Activity → Line count for "from": tally the lines of the records below that contain it, and give only that number.

Task input START

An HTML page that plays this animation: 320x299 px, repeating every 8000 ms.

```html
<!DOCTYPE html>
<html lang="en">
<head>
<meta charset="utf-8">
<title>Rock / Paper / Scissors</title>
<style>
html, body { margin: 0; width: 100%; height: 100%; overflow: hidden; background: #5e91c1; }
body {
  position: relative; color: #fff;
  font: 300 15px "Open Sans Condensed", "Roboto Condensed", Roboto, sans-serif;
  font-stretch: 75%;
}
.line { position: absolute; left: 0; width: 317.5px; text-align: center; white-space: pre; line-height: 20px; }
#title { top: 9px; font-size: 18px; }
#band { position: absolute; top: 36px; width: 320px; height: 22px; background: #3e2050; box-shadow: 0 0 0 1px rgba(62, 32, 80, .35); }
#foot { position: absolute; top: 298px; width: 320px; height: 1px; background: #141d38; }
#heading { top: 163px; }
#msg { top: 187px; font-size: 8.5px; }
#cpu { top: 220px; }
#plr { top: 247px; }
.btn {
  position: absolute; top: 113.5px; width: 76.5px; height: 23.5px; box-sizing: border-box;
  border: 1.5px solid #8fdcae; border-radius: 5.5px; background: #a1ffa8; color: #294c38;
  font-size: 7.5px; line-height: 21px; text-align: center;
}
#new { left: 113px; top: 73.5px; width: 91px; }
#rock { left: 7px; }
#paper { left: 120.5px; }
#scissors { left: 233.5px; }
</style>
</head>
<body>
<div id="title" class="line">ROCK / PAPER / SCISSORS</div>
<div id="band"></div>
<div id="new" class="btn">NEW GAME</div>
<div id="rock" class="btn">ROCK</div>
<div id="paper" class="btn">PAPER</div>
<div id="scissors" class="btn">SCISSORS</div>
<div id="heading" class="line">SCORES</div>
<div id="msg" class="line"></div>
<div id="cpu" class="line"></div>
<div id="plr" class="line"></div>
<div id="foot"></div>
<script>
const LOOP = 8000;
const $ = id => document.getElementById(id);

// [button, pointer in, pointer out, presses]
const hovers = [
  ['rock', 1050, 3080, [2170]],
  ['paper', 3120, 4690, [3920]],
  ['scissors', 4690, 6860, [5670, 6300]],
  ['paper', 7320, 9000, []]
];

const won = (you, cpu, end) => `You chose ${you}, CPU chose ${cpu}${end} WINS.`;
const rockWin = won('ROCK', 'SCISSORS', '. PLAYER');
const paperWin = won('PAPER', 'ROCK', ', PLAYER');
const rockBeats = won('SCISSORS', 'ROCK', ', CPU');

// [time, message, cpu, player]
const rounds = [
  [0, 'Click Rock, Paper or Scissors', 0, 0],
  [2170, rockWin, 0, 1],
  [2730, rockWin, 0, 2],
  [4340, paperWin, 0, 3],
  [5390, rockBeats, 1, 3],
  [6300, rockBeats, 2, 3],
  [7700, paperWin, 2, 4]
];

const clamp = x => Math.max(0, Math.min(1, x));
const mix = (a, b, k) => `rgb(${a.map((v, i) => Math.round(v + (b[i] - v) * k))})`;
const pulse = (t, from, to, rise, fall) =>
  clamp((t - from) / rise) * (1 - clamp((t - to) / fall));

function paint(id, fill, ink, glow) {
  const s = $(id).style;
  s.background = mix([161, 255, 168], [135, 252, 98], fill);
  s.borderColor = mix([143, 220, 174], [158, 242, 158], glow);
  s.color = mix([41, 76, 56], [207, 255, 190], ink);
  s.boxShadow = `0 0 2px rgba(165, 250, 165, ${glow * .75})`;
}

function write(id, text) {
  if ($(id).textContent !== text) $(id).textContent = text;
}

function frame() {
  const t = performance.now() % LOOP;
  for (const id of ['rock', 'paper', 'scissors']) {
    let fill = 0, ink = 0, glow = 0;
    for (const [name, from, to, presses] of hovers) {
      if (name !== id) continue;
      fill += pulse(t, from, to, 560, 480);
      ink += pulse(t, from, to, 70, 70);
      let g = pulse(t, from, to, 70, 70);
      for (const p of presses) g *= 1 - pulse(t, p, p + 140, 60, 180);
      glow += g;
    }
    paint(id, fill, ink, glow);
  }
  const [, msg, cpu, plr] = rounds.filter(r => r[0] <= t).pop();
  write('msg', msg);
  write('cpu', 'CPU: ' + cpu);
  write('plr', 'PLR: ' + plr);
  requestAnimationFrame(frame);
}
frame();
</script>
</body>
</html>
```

Task input END

Response for this exercise → 6